- [The task]: Lines to restate from the data below: from the one containing "343L612 366V470L634 460ZM768" to the one containing "145Q705 120 754", both included. Give them again exactly, and only them.

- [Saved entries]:
══════

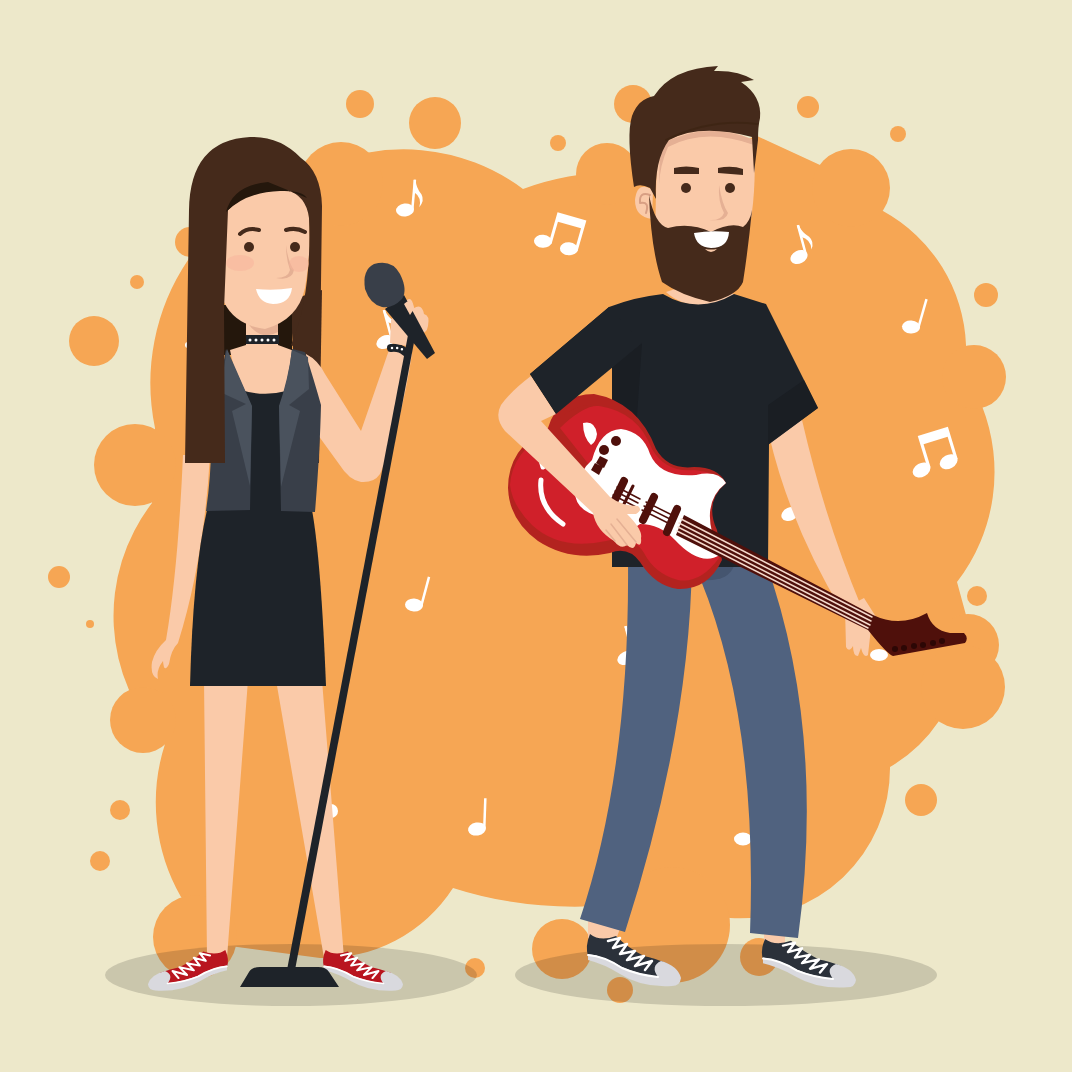
<!DOCTYPE html>
<html lang="en">
<head>
<meta charset="utf-8">
<title>Singer and guitarist</title>
<style>
:root{--cream:#ede8ca;--orange:#f6a654;--skin:#facaa9;--skin-shade:#e5b094;--hair:#452a1b;--hair-dark:#24170c;--black:#1e2329;--vest:#393f49;--lapel:#4a525d;--jeans:#50627f;--red:#d0202a;--red-dark:#b3231f;--wood:#4f100b;--white:#fff;--sole:#d9d9de}
html,body{margin:0;overflow:hidden;background:var(--cream)}
svg{display:block;width:1072px;height:1072px}
.bg{fill:var(--cream)}.splash{fill:var(--orange)}.skin{fill:var(--skin)}.skin-shade{fill:var(--skin-shade)}
.hair{fill:var(--hair)}.hair-dark{fill:var(--hair-dark)}.black{fill:var(--black)}.vest{fill:var(--vest)}.lapel{fill:var(--lapel)}
.jeans{fill:var(--jeans)}.red{fill:var(--red)}.red-dark{fill:var(--red-dark)}.wood{fill:var(--wood)}.white{fill:var(--white)}.sole{fill:var(--sole)}
.line{fill:none;stroke-linecap:round;stroke-linejoin:round}
.shadow{fill:#000;opacity:.15}
.red-shoe{color:#b9151f}.black-shoe{color:#2b313a}
</style>
</head>
<body>
<svg viewBox="0 0 1072 1072" role="img" aria-label="A woman singing at a microphone stand beside a man playing an electric guitar">
<defs>
  <g id="quarter-note">
    <ellipse cx="0" cy="0" rx="9" ry="6.5" transform="rotate(-12)"/>
    <path d="M6-1V-31H8.500V0Z"/>
  </g>
  <g id="eighth-note">
    <use href="#quarter-note"/>
    <path d="M6-31H8Q9-23 15-17Q19-11 14-4Q16-14 7-19Z"/>
  </g>
  <g id="beamed-notes">
    <ellipse cx="-13" cy="2" rx="9" ry="6.500" transform="rotate(-12 -13 2)"/>
    <ellipse cx="14" cy="2" rx="9" ry="6.500" transform="rotate(-12 14 2)"/>
    <path d="M-7 2V-30H23V2H20V-21H-4V2Z"/>
  </g>
  <g id="shoe">
    <path fill="currentColor" d="M2 0Q12 8 28 2Q40 14 56 22Q66 24 78 29L92 43Q60 47 32 36L0 22Q-3 12 2 0Z"/>
    <path class="sole" d="M0 20Q16 22 34 33Q50 40 70 43Q62 32 73 27Q90 32 93 44Q92 52 84 52Q54 54 32 40Q16 30 0 26Z"/>
    <path class="line" stroke="#fff" stroke-width="2" d="M0 21Q16 22 34 34Q50 41 70 43"/>
    <path class="line" stroke="#fff" stroke-width="2.5" d="M20 7L32 4L25 14L39 10L32 20L47 17L39 26L56 22L47 32L64 27L57 36"/>
  </g>
</defs>

<rect class="bg" width="1072" height="1072"/>

<g id="splash" class="splash">
  <path d="M523 189Q575 170 630 173L757 136L820 165L883 211A160 160 0 0 1 966 345L982 406A180 180 0 0 1 957 582L966 615L939 721A150 150 0 0 1 890 767A150 150 0 0 1 730 918L640 902Q540 916 453 888A153 153 0 0 1 320 958L230 946L181 897A190 190 0 0 1 165 744A185 185 0 0 1 152 503L155 428A220 220 0 0 1 188 260L240 160L315 170A200 200 0 0 1 523 189Z"/>
  <circle cx="341" cy="184" r="42"/><circle cx="435" cy="123" r="26"/><circle cx="360" cy="104" r="14"/>
  <circle cx="558" cy="143" r="8"/><circle cx="607" cy="174" r="31"/><circle cx="633" cy="104" r="19"/>
  <circle cx="808" cy="107" r="11"/><circle cx="898" cy="134" r="8"/><circle cx="851" cy="188" r="39"/>
  <circle cx="986" cy="295" r="12"/><circle cx="974" cy="377" r="32"/><circle cx="977" cy="596" r="10"/>
  <circle cx="968" cy="645" r="31"/><circle cx="963" cy="687" r="42"/><circle cx="921" cy="800" r="16"/>
  <circle cx="759" cy="957" r="19"/><circle cx="672" cy="925" r="58"/><circle cx="562" cy="949" r="30"/>
  <circle cx="620" cy="990" r="13"/><circle cx="475" cy="968" r="10"/><circle cx="195" cy="937" r="42"/>
  <circle cx="100" cy="861" r="10"/><circle cx="120" cy="810" r="10"/><circle cx="143" cy="720" r="33"/>
  <circle cx="90" cy="624" r="4"/><circle cx="59" cy="577" r="11"/><circle cx="135" cy="465" r="41"/>
  <circle cx="94" cy="341" r="25"/><circle cx="137" cy="282" r="7"/><circle cx="190" cy="242" r="15"/>
</g>

<g id="notes" class="white">
  <use href="#eighth-note" transform="translate(405 210) rotate(5)"/>
  <use href="#beamed-notes" transform="translate(556 243) rotate(16)"/>
  <use href="#eighth-note" transform="translate(799 257) rotate(-15)"/>
  <use href="#quarter-note" transform="translate(911 327) rotate(16)"/>
  <use href="#beamed-notes" transform="translate(934 464) rotate(-17) scale(1.050)"/>
  <use href="#eighth-note" transform="translate(385 342) rotate(-15)"/>
  <use href="#quarter-note" transform="translate(414 605) rotate(15)"/>
  <use href="#quarter-note" transform="translate(477 829) rotate(2)"/>
  <use href="#eighth-note" transform="translate(790 514) rotate(-12)"/>
  <use href="#eighth-note" transform="translate(626 658) rotate(-14)"/>
  <use href="#quarter-note" transform="translate(743 839) rotate(12)"/>
  <ellipse cx="879" cy="655" rx="9" ry="6"/><circle cx="331" cy="811" r="7"/><circle cx="188" cy="345" r="3"/>
</g>

<g id="ground-shadows" class="shadow">
  <ellipse cx="291" cy="975" rx="186" ry="31"/><ellipse cx="726" cy="975" rx="211" ry="31"/>
</g>

<g id="singer">
  <path class="hair" d="M290 300L322 290L319 463H300Z"/>
  <path class="skin" d="M204 680H248L227 958H207ZM276 680H322L344 958H324Z"/>
  <use href="#shoe" class="red-shoe" transform="matrix(-.85 0 0 .78 227 950)"/>
  <use href="#shoe" class="red-shoe" transform="matrix(.85 0 0 .78 324 950)"/>
  <path class="skin" d="M183 455H210Q204 560 178 643Q171 650 169 664Q164 674 163 661Q156 670 158 679Q150 676 152 662Q155 650 166 640Q178 570 183 455Z"/>
  <path class="skin" d="M306 354Q318 360 325 374L361 431L389 350L412 354Q400 430 380 474Q374 483 361 482Q349 480 339 464L310 424Z"/>
  <path class="hair-dark" d="M222 305H292V355H222Z"/>
  <path class="skin" d="M246 310H278V345L297 352L284 396H240L230 350L246 345Z"/>
  <path class="black" d="M241 390Q264 397 286 391L296 512H240Z"/>
  <path class="black" d="M207 510H312Q321 560 326 686H190Q193 570 207 510Z"/>
  <path class="vest" d="M226 349Q241 382 252 407L250 510L206 511Q212 470 211 430ZM292 349L305 352Q314 380 321 405Q320 450 315 512L281 511L279 408Q289 380 292 349Z"/>
  <path class="lapel" d="M227 349L252 406L250 486L232 411L246 404L220 392ZM292 350L308 357L309 389L289 405L300 411L281 487L279 406Q288 380 292 350Z"/>
  <path class="skin-shade" d="M247 318Q264 330 278 318V332Q260 342 247 322Z"/>
  <path class="black" d="M246 335H279V344H246Z"/>
  <path class="line" stroke="#fff" stroke-width="3" stroke-dasharray="0 6" d="M250 340H278"/>
  <path class="skin" d="M224 205Q250 175 307 195Q313 245 305 288Q298 320 265 329Q235 325 224 302Z"/>
  <path class="hair" d="M189 210Q190 140 250 137Q280 136 301 158Q321 172 322 206L320 360L291 345Q312 295 309 218Q306 195 286 190Q250 187 228 210L224 310L225 463H185Z"/>
  <path class="hair-dark" d="M226 212Q233 185 268 182L307 198Q302 190 280 191Q246 192 226 212Z"/>
  <path class="skin-shade" d="M286 245Q288 262 294 270Q292 281 276 278Q288 278 290 270Q286 259 286 245Z"/>
  <g fill="#f8b49c" opacity=".55"><ellipse cx="240" cy="263" rx="14" ry="8"/><ellipse cx="299" cy="264" rx="10" ry="8"/></g>
  <g class="hair"><circle cx="249" cy="247" r="5"/><circle cx="295" cy="247" r="5"/></g>
  <path class="line" stroke="var(--hair)" stroke-width="4" d="M240 234Q248 227 259 230M286 230Q296 227 305 232"/>
  <path class="white" d="M256 289Q274 291 292 288Q290 304 273 304Q259 303 256 289Z"/>
  <path class="line" stroke="var(--black)" stroke-width="8" d="M391 348Q400 347 405 352"/>
  <path class="line" stroke="#fff" stroke-width="2.500" stroke-dasharray="0 5" d="M392 348Q400 347 405 351"/>
  <path class="skin" d="M390 343L391 320L407 300Q412 296 414 308Q422 303 424 314Q430 315 428 326Q427 334 418 334L407 346Z"/>
</g>

<g id="microphone" class="black">
  <path d="M408 335L415 337L295 970H287Z"/>
  <path d="M240 987L249 972Q252 967 260 967H318Q326 967 329 972L339 987Z"/>
  <path d="M385 309L404 295L435 353L427 359Z"/>
  <path class="vest" d="M365 289Q362 270 374 264Q392 259 400 274Q408 290 402 299Q392 309 382 307Q370 304 365 289Z"/>
  <path class="skin" d="M404 304Q412 296 414 309L410 315Z"/>
</g>

<g id="guitarist">
  <path class="skin" d="M588 915H625L614 945L588 938ZM764 930H785V950H764Z"/>
  <use href="#shoe" class="black-shoe" transform="translate(588 934)"/>
  <use href="#shoe" class="black-shoe" transform="matrix(1 0 0 .93 763 939)"/>
  <path class="jeans" d="M628 560H692Q690 730 625 932L580 919Q630 770 628 560ZM692 560H765Q826 730 798 938L750 933Q758 720 700 578Z"/>
  <path fill="#45556f" d="M692 566H734Q728 582 702 580Z"/>
  <path class="skin" d="M769 435L802 420Q825 520 861 606L842 611Q790 525 769 435Z"/>
  <path class="skin" d="M666 292Q700 280 734 294Q724 305 700 305Q680 305 666 292Z"/>
  <path class="black" d="M663 294Q698 315 734 294L766 304L818 408L769 444L768 567H612V366L556 414L530 374L609 307Q635 297 663 294Z"/>
  <path fill="#191d22" d="M642 343L612 366V470L634 460ZM768 405V445L818 408L804 380Z" opacity=".75"/>
  <path class="skin" d="M657 145Q700 115 754 140Q757 195 748 235L655 240Z"/>
  <path class="skin-shade" d="M660 145Q705 120 754 140V145Q705 127 668 147Q660 165 659 185Z"/>
  <path class="skin" d="M653 190Q637 180 635 200Q635 217 652 219Z"/>
  <path class="line" stroke="#d89f83" stroke-width="2" d="M650 195Q639 191 640 203Q650 201 646 213"/>
  <path class="hair" d="M634 187Q626 135 632 116Q638 99 654 96Q672 68 718 66L714 71Q738 70 754 80L741 82Q762 96 760 118Q758 126 758 140L754 173L752 137Q700 123 669 140Q654 160 656 199L650 188Q640 183 634 187Z"/>
  <path class="line" stroke="#38210f" stroke-width="2" d="M666 140Q710 118 757 124" opacity=".5"/>
  <path class="hair" d="M649 195Q655 225 668 228Q690 222 711 232Q730 222 743 227Q750 222 752 210Q748 250 743 282Q737 296 710 302Q680 295 662 282Q651 250 649 195Z"/>
  <path class="white" d="M694 233Q711 230 729 232Q728 248 711 248Q696 247 694 233Z"/>
  <path class="skin" d="M705 249Q711 250 717 249Q711 255 705 249Z"/>
  <path class="skin-shade" d="M719 185Q722 204 728 213Q726 222 709 220Q721 221 724 213Q718 202 719 185Z"/>
  <g class="hair"><circle cx="686" cy="188" r="5"/><circle cx="730" cy="188" r="5"/><path d="M674 168Q686 165 699 168V174H674ZM718 168Q732 165 743 169V175L718 173Z"/></g>
  <path class="skin" d="M845 608L864 598L878 620L885 632L871 628L868 655Q864 659 861 648L858 656Q853 656 853 646Q849 653 846 647Z"/>
</g>

<g id="guitar">
  <path class="red-dark" d="M508 488Q508 448 548 428Q558 394 594 394Q638 402 656 449Q668 470 694 467Q718 467 726 483Q704 502 717 530L722 560Q708 590 678 589Q655 586 640 562Q628 546 610 553Q570 562 538 541Q509 520 508 488Z"/>
  <path class="red" d="M510 485Q512 452 548 432Q566 405 599 406Q638 412 652 449Q666 473 694 470Q716 472 722 483Q700 500 712 530L719 558Q700 584 678 580Q655 574 644 553Q632 534 606 541Q560 551 532 525Q512 505 510 485Z"/>
  <path class="red-dark" d="M548 430Q570 402 598 405Q580 408 560 428L605 485L596 500Z"/>
  <path class="white" d="M575 492Q580 470 592 460Q600 430 621 429Q643 432 650 454Q660 478 696 475Q718 470 726 483Q704 500 712 532L720 555Q700 567 675 540Q660 524 640 524Q620 540 598 516Q575 510 575 492ZM583 423Q595 420 597 434Q596 442 591 445Q583 437 583 423Z"/>
  <path class="line" stroke="#fff" stroke-width="5" d="M541 480Q538 507 563 524M541 460L543 467"/>
  <g class="wood"><circle cx="616" cy="441" r="5"/><circle cx="604" cy="450" r="5"/><path d="M600 456L608 460L604 468L596 463ZM595 463L603 467L599 475L591 470Z"/></g>
  <g class="line" stroke="var(--wood)">
    <path stroke-width="8" d="M624 481L612 506M654 497L643 520M677 509L667 532"/>
    <path stroke-width="1.500" d="M617 487L640 499M615 491L638 503M613 495L636 507M646 502L674 516M644 506L672 520M642 510L670 524"/>
    <path stroke-width="3" d="M633 486L622 508"/>
  </g>
  <path class="wood" d="M684 515L873 615Q900 628 927 613Q932 630 950 633L964 633Q969 638 965 643L893 656Q887 654 868 630L676 535Z"/>
  <path class="line" stroke="#f5d9cc" stroke-width="1.500" d="M681 519L872 617M679 523L871 621M678 527L870 625M677 531L868 628"/>
  <g fill="#2c0705"><circle cx="895" cy="649" r="3"/><circle cx="904" cy="648" r="3"/><circle cx="914" cy="646" r="3"/><circle cx="923" cy="645" r="3"/><circle cx="933" cy="643" r="3"/><circle cx="942" cy="641" r="3"/></g>
</g>

<g id="strumming-arm" class="skin">
  <path d="M531 376L556 414L541 421L610 497Q622 506 638 506Q643 510 636 514L627 514Q643 530 641 538Q642 548 636 543Q634 552 627 545Q621 550 614 541Q596 530 593 513L505 431Q494 418 501 405Q511 391 531 376Z"/>
  <path class="line" stroke="#e5b094" stroke-width="1.500" d="M617 519L636 542M611 524L627 545M606 530L615 541"/>
</g>
<path id="sleeve" class="black" d="M530 374L609 307L642 343L556 414Z"/>
</svg>
</body>
</html>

══════

- [Final answer]:
  <path fill="#191d22" d="M642 343L612 366V470L634 460ZM768 405V445L818 408L804 380Z" opacity=".75"/>
  <path class="skin" d="M657 145Q700 115 754 140Q757 195 748 235L655 240Z"/>
  <path class="skin-shade" d="M660 145Q705 120 754 140V145Q705 127 668 147Q660 165 659 185Z"/>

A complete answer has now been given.